(Material to process begins)
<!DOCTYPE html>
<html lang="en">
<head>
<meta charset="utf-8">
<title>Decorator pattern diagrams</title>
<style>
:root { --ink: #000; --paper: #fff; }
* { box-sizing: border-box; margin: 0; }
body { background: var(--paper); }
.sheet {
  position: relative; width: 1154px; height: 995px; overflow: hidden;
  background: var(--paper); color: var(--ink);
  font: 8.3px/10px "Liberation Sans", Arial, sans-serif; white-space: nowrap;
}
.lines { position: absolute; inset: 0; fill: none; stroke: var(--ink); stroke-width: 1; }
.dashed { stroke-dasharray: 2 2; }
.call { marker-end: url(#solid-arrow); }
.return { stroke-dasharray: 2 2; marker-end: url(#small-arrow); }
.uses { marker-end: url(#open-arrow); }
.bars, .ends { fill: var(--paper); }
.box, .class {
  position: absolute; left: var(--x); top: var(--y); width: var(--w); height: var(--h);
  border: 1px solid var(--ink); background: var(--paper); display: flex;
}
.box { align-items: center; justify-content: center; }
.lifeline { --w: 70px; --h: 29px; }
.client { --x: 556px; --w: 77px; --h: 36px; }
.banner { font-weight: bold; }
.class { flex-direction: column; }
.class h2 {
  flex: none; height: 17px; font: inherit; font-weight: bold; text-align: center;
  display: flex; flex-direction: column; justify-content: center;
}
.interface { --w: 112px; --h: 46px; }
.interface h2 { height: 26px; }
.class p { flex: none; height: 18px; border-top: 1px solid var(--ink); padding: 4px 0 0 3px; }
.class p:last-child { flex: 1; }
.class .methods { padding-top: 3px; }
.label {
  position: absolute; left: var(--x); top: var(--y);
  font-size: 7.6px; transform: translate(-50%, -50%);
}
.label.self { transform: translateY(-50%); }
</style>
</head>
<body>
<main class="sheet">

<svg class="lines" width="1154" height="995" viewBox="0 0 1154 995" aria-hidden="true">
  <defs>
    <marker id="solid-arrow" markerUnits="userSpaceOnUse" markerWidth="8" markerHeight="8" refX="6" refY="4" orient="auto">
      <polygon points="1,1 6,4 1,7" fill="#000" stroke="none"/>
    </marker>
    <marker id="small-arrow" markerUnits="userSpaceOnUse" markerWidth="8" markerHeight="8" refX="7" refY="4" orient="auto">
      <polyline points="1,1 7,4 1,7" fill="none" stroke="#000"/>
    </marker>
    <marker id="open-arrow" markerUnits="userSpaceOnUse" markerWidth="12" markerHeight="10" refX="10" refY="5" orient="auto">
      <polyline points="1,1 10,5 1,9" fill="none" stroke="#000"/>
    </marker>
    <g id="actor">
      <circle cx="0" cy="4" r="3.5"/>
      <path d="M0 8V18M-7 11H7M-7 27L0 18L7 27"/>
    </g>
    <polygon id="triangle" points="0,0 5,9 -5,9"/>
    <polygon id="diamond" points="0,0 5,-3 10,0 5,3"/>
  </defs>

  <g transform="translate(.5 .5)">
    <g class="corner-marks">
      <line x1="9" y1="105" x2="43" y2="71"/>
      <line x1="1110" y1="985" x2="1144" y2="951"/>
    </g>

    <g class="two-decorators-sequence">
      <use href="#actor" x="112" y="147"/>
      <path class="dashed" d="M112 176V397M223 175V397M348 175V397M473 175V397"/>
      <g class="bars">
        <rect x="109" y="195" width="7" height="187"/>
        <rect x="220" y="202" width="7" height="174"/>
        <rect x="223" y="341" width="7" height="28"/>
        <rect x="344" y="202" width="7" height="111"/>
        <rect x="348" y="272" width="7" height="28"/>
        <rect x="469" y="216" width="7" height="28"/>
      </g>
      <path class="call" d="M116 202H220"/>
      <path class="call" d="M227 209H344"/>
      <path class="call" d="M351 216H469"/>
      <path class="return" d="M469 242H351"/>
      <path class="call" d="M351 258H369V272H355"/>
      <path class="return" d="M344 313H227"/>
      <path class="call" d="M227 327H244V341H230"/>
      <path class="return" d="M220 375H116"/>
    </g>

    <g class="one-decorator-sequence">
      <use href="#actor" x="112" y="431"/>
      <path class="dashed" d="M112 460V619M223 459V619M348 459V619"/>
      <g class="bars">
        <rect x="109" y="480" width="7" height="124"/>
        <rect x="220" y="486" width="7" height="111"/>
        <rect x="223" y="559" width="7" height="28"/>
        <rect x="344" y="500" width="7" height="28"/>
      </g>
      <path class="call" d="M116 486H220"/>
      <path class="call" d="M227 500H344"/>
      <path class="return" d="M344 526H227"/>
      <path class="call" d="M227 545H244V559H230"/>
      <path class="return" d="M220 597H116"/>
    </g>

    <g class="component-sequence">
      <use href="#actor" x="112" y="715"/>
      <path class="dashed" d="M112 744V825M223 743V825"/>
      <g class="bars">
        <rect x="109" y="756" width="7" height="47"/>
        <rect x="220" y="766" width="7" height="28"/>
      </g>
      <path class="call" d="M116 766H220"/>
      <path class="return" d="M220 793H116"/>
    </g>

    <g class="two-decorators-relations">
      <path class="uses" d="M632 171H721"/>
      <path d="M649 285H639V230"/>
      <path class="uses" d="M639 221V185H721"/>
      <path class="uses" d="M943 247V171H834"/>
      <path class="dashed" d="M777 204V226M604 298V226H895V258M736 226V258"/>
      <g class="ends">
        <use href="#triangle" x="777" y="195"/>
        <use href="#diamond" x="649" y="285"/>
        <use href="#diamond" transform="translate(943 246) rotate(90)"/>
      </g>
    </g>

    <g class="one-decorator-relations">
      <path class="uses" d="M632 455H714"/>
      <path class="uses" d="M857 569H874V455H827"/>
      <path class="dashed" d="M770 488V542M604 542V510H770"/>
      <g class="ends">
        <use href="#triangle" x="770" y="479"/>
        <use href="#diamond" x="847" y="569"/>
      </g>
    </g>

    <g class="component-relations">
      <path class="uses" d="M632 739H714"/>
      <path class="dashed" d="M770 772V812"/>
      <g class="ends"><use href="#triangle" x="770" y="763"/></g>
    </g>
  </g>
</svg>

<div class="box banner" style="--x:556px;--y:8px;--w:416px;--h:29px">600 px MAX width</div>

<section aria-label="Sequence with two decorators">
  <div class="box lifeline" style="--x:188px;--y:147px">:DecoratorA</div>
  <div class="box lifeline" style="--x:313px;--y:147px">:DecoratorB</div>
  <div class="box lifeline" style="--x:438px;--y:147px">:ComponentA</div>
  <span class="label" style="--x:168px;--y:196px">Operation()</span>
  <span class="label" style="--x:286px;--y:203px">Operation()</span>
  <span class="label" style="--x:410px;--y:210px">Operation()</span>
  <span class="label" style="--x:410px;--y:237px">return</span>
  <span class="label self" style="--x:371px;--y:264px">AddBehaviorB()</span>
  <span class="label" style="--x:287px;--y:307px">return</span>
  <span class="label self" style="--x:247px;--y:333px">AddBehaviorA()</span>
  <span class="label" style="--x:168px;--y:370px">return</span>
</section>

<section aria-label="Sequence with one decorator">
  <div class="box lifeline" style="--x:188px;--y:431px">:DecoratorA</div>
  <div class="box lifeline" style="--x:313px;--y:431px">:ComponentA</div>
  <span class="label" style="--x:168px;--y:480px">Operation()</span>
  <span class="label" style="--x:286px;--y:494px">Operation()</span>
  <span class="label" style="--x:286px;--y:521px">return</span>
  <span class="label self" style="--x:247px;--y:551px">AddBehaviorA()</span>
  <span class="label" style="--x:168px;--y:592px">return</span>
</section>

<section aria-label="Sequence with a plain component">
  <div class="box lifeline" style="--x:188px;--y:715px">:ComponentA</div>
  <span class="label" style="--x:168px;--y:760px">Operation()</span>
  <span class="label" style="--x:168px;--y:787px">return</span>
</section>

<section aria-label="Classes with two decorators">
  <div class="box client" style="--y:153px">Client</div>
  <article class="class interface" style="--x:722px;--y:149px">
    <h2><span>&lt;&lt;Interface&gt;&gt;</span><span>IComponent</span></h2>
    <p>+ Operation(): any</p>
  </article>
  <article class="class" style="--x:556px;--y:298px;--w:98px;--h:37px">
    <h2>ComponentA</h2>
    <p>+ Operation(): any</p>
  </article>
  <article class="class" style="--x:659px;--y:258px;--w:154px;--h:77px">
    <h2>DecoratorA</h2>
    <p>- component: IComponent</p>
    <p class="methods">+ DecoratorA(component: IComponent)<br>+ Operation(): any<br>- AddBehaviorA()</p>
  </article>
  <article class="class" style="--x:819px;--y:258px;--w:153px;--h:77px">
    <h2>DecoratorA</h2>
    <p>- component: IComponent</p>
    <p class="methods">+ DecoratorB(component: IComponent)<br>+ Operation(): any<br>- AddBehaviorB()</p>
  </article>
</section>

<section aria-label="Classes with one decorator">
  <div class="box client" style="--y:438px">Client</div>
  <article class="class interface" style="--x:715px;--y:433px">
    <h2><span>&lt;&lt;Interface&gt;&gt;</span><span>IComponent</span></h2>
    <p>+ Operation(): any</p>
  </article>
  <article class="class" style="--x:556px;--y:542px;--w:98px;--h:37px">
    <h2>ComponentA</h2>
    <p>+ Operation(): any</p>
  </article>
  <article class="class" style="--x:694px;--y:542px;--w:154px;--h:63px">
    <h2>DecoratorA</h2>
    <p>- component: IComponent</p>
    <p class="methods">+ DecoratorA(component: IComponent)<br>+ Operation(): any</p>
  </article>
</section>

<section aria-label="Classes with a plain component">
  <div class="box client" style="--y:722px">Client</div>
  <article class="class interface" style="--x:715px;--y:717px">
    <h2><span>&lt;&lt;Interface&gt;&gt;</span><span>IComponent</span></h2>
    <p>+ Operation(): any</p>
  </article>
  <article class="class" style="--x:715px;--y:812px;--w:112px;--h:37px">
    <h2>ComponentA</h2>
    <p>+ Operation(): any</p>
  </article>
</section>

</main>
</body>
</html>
(Material to process ends)
- [Task details]: Scan the entries above for the word "call", then copy every line in which it occurs.

- [Written answer]:
.call { marker-end: url(#solid-arrow); }
      <path class="call" d="M116 202H220"/>
      <path class="call" d="M227 209H344"/>
      <path class="call" d="M351 216H469"/>
      <path class="call" d="M351 258H369V272H355"/>
      <path class="call" d="M227 327H244V341H230"/>
      <path class="call" d="M116 486H220"/>
      <path class="call" d="M227 500H344"/>
      <path class="call" d="M227 545H244V559H230"/>
      <path class="call" d="M116 766H220"/>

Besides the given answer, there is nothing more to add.